Still, Cowboys owner Jerry Jones isn’t ready to rule out a return from Romo. Via the team’s official website, Jones said Wednesday that the organization has “no succinct plans” to honor Romo publicly at the current time.
“Is the idea that recognizing him for what he’s done for the Cowboys likely? Yes,” Jones said. “I don’t want to get ahead of ourselves at all on what we might do. At this juncture there has been, just by the nature of how Tony’s career has evolved at this point over the past year, it’s had a lot of recognition. We will look to the future on timing as to when we might have some more recognition.”
So why has Jones publicly honored linebacker DeMarcus Ware, who recently signed a ceremonial contract and retired as a Cowboys?
“DeMarcus retired and Tony hasn’t,” Jones said.
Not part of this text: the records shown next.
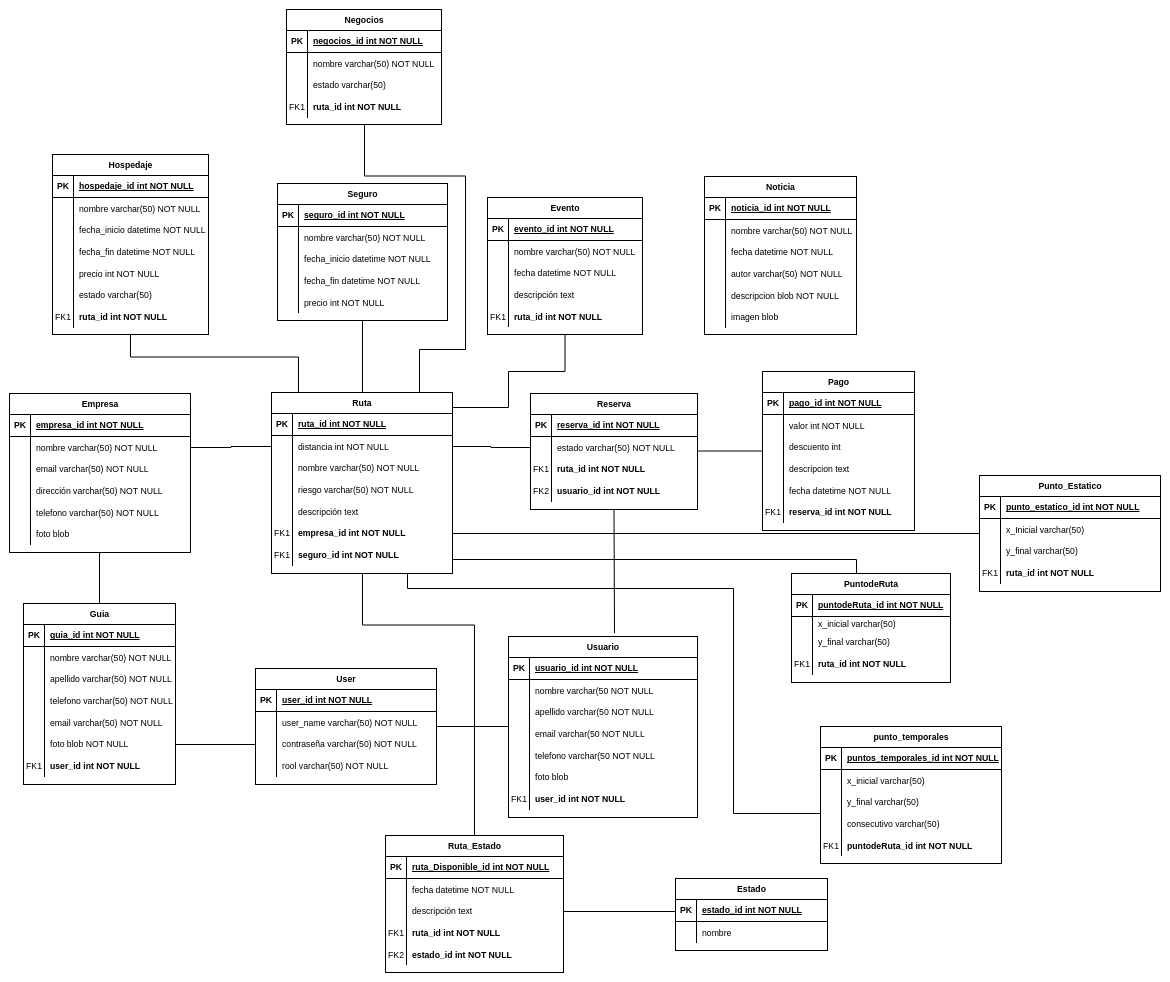
<!DOCTYPE html>
<html lang="es">
<head>
<meta charset="utf-8">
<title>Modelo entidad-relación de rutas</title>
<style>
:root { --ink: #000; --paper: #fff; --row: 21.7px; }
* { box-sizing: border-box; margin: 0; padding: 0; }
body { width: 1170px; height: 982px; overflow: hidden; background: var(--paper); }
.diagram { position: relative; width: 1170px; height: 982px; overflow: hidden; color: var(--ink); font: 8.68px "Liberation Sans", Arial, sans-serif; white-space: nowrap; }
.relations { position: absolute; inset: 0; fill: none; stroke: var(--ink); stroke-width: 1; }
.entity { position: absolute; left: var(--x); top: var(--y); width: var(--w); height: var(--h); border: 1px solid var(--ink); background: var(--paper); }
.entity h2 { display: flex; align-items: center; justify-content: center; height: 21px; border-bottom: 1px solid var(--ink); font-size: inherit; }
.entity div { display: grid; grid-template-columns: 21px 1fr; height: var(--row); }
.entity dt, .entity dd { display: flex; align-items: center; }
.entity dt { justify-content: center; border-right: 1px solid var(--ink); }
.entity dd { padding-left: 5px; }
.entity .pk { border-bottom: 1px solid var(--ink); font-weight: bold; }
.pk dd { text-decoration: underline; }
.fk dd { font-weight: bold; }
.entity .tight { height: 14.5px; }
</style>
</head>
<body>
<main class="diagram">
<svg class="relations" width="1170" height="982" viewBox="0 0 1170 982" aria-hidden="true">
<polyline points="364.5,125 364.5,176 465.5,176 465.5,349.5 419.5,349.5 419.5,393"/>
<polyline points="130.5,335 130.5,357 298.5,357 298.5,393"/>
<line x1="362.5" y1="320" x2="362.5" y2="393"/>
<polyline points="565,335 565,371.5 508.5,371.5 508.5,407.5 452,407.5"/>
<polyline points="190,447.5 231,447.5 231,446.5 272,446.5"/>
<polyline points="452,446.5 491,446.5 491,447.5 531,447.5"/>
<line x1="697" y1="451" x2="763" y2="451"/>
<line x1="452" y1="533.5" x2="980" y2="533.5"/>
<polyline points="452,559.5 856.5,559.5 856.5,574"/>
<polyline points="407.5,573 407.5,588.5 733.5,588.5 733.5,813.5 821,813.5"/>
<polyline points="362.5,573 362.5,625 474.5,625 474.5,836"/>
<line x1="614" y1="509" x2="614.5" y2="633"/>
<line x1="99.5" y1="552" x2="99.5" y2="604"/>
<line x1="175" y1="744.5" x2="256" y2="744.5"/>
<line x1="436" y1="726.5" x2="509" y2="726.5"/>
<line x1="563" y1="911.5" x2="676" y2="911.5"/>
</svg>

<section class="entity" style="--x:286px;--y:9px;--w:156px;--h:116px">
<h2>Negocios</h2>
<dl>
<div class="pk"><dt>PK</dt><dd>negocios_id int NOT NULL</dd></div>
<div><dt></dt><dd>nombre varchar(50) NOT NULL</dd></div>
<div><dt></dt><dd>estado varchar(50)</dd></div>
<div class="fk"><dt>FK1</dt><dd>ruta_id int NOT NULL</dd></div>
</dl>
</section>

<section class="entity" style="--x:52px;--y:154px;--w:157px;--h:181px">
<h2>Hospedaje</h2>
<dl>
<div class="pk"><dt>PK</dt><dd>hospedaje_id int NOT NULL</dd></div>
<div><dt></dt><dd>nombre varchar(50) NOT NULL</dd></div>
<div><dt></dt><dd>fecha_inicio datetime NOT NULL</dd></div>
<div><dt></dt><dd>fecha_fin datetime NOT NULL</dd></div>
<div><dt></dt><dd>precio int NOT NULL</dd></div>
<div><dt></dt><dd>estado varchar(50)</dd></div>
<div class="fk"><dt>FK1</dt><dd>ruta_id int NOT NULL</dd></div>
</dl>
</section>

<section class="entity" style="--x:277px;--y:183px;--w:171px;--h:138px">
<h2>Seguro</h2>
<dl>
<div class="pk"><dt>PK</dt><dd>seguro_id int NOT NULL</dd></div>
<div><dt></dt><dd>nombre varchar(50) NOT NULL</dd></div>
<div><dt></dt><dd>fecha_inicio datetime NOT NULL</dd></div>
<div><dt></dt><dd>fecha_fin datetime NOT NULL</dd></div>
<div><dt></dt><dd>precio int NOT NULL</dd></div>
</dl>
</section>

<section class="entity" style="--x:487px;--y:197px;--w:156px;--h:138px">
<h2>Evento</h2>
<dl>
<div class="pk"><dt>PK</dt><dd>evento_id int NOT NULL</dd></div>
<div><dt></dt><dd>nombre varchar(50) NOT NULL</dd></div>
<div><dt></dt><dd>fecha datetime NOT NULL</dd></div>
<div><dt></dt><dd>descripción text</dd></div>
<div class="fk"><dt>FK1</dt><dd>ruta_id int NOT NULL</dd></div>
</dl>
</section>

<section class="entity" style="--x:704px;--y:176px;--w:153px;--h:159px">
<h2>Noticia</h2>
<dl>
<div class="pk"><dt>PK</dt><dd>noticia_id int NOT NULL</dd></div>
<div><dt></dt><dd>nombre varchar(50) NOT NULL</dd></div>
<div><dt></dt><dd>fecha datetime NOT NULL</dd></div>
<div><dt></dt><dd>autor varchar(50) NOT NULL</dd></div>
<div><dt></dt><dd>descripcion blob NOT NULL</dd></div>
<div><dt></dt><dd>imagen blob</dd></div>
</dl>
</section>

<section class="entity" style="--x:9px;--y:393px;--w:182px;--h:160px">
<h2>Empresa</h2>
<dl>
<div class="pk"><dt>PK</dt><dd>empresa_id int NOT NULL</dd></div>
<div><dt></dt><dd>nombre varchar(50) NOT NULL</dd></div>
<div><dt></dt><dd>email varchar(50) NOT NULL</dd></div>
<div><dt></dt><dd>dirección varchar(50) NOT NULL</dd></div>
<div><dt></dt><dd>telefono varchar(50) NOT NULL</dd></div>
<div><dt></dt><dd>foto blob</dd></div>
</dl>
</section>

<section class="entity" style="--x:271px;--y:392px;--w:182px;--h:182px">
<h2>Ruta</h2>
<dl>
<div class="pk"><dt>PK</dt><dd>ruta_id int NOT NULL</dd></div>
<div><dt></dt><dd>distancia int NOT NULL</dd></div>
<div><dt></dt><dd>nombre varchar(50) NOT NULL</dd></div>
<div><dt></dt><dd>riesgo varchar(50) NOT NULL</dd></div>
<div><dt></dt><dd>descripción text</dd></div>
<div class="fk"><dt>FK1</dt><dd>empresa_id int NOT NULL</dd></div>
<div class="fk"><dt>FK1</dt><dd>seguro_id int NOT NULL</dd></div>
</dl>
</section>

<section class="entity" style="--x:530px;--y:393px;--w:168px;--h:117px">
<h2>Reserva</h2>
<dl>
<div class="pk"><dt>PK</dt><dd>reserva_id int NOT NULL</dd></div>
<div><dt></dt><dd>estado varchar(50) NOT NULL</dd></div>
<div class="fk"><dt>FK1</dt><dd>ruta_id int NOT NULL</dd></div>
<div class="fk"><dt>FK2</dt><dd>usuario_id int NOT NULL</dd></div>
</dl>
</section>

<section class="entity" style="--x:762px;--y:371px;--w:153px;--h:160px">
<h2>Pago</h2>
<dl>
<div class="pk"><dt>PK</dt><dd>pago_id int NOT NULL</dd></div>
<div><dt></dt><dd>valor int NOT NULL</dd></div>
<div><dt></dt><dd>descuento int</dd></div>
<div><dt></dt><dd>descripcion text</dd></div>
<div><dt></dt><dd>fecha datetime NOT NULL</dd></div>
<div class="fk"><dt>FK1</dt><dd>reserva_id int NOT NULL</dd></div>
</dl>
</section>

<section class="entity" style="--x:979px;--y:475px;--w:182px;--h:117px">
<h2>Punto_Estatico</h2>
<dl>
<div class="pk"><dt>PK</dt><dd>punto_estatico_id int NOT NULL</dd></div>
<div><dt></dt><dd>x_Inicial varchar(50)</dd></div>
<div><dt></dt><dd>y_final varchar(50)</dd></div>
<div class="fk"><dt>FK1</dt><dd>ruta_id int NOT NULL</dd></div>
</dl>
</section>

<section class="entity" style="--x:791px;--y:573px;--w:160px;--h:110px">
<h2>PuntodeRuta</h2>
<dl>
<div class="pk"><dt>PK</dt><dd>puntodeRuta_id int NOT NULL</dd></div>
<div class="tight"><dt></dt><dd>x_inicial varchar(50)</dd></div>
<div><dt></dt><dd>y_final varchar(50)</dd></div>
<div class="fk"><dt>FK1</dt><dd>ruta_id int NOT NULL</dd></div>
</dl>
</section>

<section class="entity" style="--x:23px;--y:603px;--w:153px;--h:182px">
<h2>Guia</h2>
<dl>
<div class="pk"><dt>PK</dt><dd>guia_id int NOT NULL</dd></div>
<div><dt></dt><dd>nombre varchar(50) NOT NULL</dd></div>
<div><dt></dt><dd>apellido varchar(50) NOT NULL</dd></div>
<div><dt></dt><dd>telefono varchar(50) NOT NULL</dd></div>
<div><dt></dt><dd>email varchar(50) NOT NULL</dd></div>
<div><dt></dt><dd>foto blob NOT NULL</dd></div>
<div class="fk"><dt>FK1</dt><dd>user_id int NOT NULL</dd></div>
</dl>
</section>

<section class="entity" style="--x:255px;--y:668px;--w:182px;--h:117px">
<h2>User</h2>
<dl>
<div class="pk"><dt>PK</dt><dd>user_id int NOT NULL</dd></div>
<div><dt></dt><dd>user_name varchar(50) NOT NULL</dd></div>
<div><dt></dt><dd>contraseña varchar(50) NOT NULL</dd></div>
<div><dt></dt><dd>rool varchar(50) NOT NULL</dd></div>
</dl>
</section>

<section class="entity" style="--x:508px;--y:636px;--w:190px;--h:182px">
<h2>Usuario</h2>
<dl>
<div class="pk"><dt>PK</dt><dd>usuario_id int NOT NULL</dd></div>
<div><dt></dt><dd>nombre varchar(50 NOT NULL</dd></div>
<div><dt></dt><dd>apellido varchar(50 NOT NULL</dd></div>
<div><dt></dt><dd>email varchar(50 NOT NULL</dd></div>
<div><dt></dt><dd>telefono varchar(50 NOT NULL</dd></div>
<div><dt></dt><dd>foto blob</dd></div>
<div class="fk"><dt>FK1</dt><dd>user_id int NOT NULL</dd></div>
</dl>
</section>

<section class="entity" style="--x:820px;--y:726px;--w:182px;--h:138px">
<h2>punto_temporales</h2>
<dl>
<div class="pk"><dt>PK</dt><dd>puntos_temporales_id int NOT NULL</dd></div>
<div><dt></dt><dd>x_inicial varchar(50)</dd></div>
<div><dt></dt><dd>y_final varchar(50)</dd></div>
<div><dt></dt><dd>consecutivo varchar(50)</dd></div>
<div class="fk"><dt>FK1</dt><dd>puntodeRuta_id int NOT NULL</dd></div>
</dl>
</section>

<section class="entity" style="--x:385px;--y:835px;--w:179px;--h:138px">
<h2>Ruta_Estado</h2>
<dl>
<div class="pk"><dt>PK</dt><dd>ruta_Disponible_id int NOT NULL</dd></div>
<div><dt></dt><dd>fecha datetime NOT NULL</dd></div>
<div><dt></dt><dd>descripción text</dd></div>
<div class="fk"><dt>FK1</dt><dd>ruta_id int NOT NULL</dd></div>
<div class="fk"><dt>FK2</dt><dd>estado_id int NOT NULL</dd></div>
</dl>
</section>

<section class="entity" style="--x:675px;--y:878px;--w:153px;--h:73px">
<h2>Estado</h2>
<dl>
<div class="pk"><dt>PK</dt><dd>estado_id int NOT NULL</dd></div>
<div><dt></dt><dd>nombre</dd></div>
</dl>
</section>
</main>
</body>
</html>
Those five words say plenty. Although Romo has indeed not used the word “retire,” Ware is arguably more likely to make a late-season cameo than Romo, primarily since Ware wouldn’t be giving up the No. 1 chair at CBS to do it. It would be a shock if Romo plays again — unless he does indeed “stink” as a game analyst and decides to abandon the gig as quickly as Joe Montana did.
Frankly, it feels like Jones is trying not to jinx himself by treating Romo as retired while there’s still a chance he could come back. Jones undoubtedly doesn’t want Romo to play for someone else, and Jones undoubtedly had at least a mild hand in engineering CBS’s offer to Romo that he couldn’t refuse.
So why tempt fate by declaring Romo to be retired when Jones realizes that it took one of the biggest jobs in sports broadcasting to get Romo to choose not to play for the Texans or the Broncos? It’s far better to assume he’ll be back and have him never return than to tell the world Romo is done, only to see him eventually hoist a Lombardi Trophy with a team not named the Cowboys.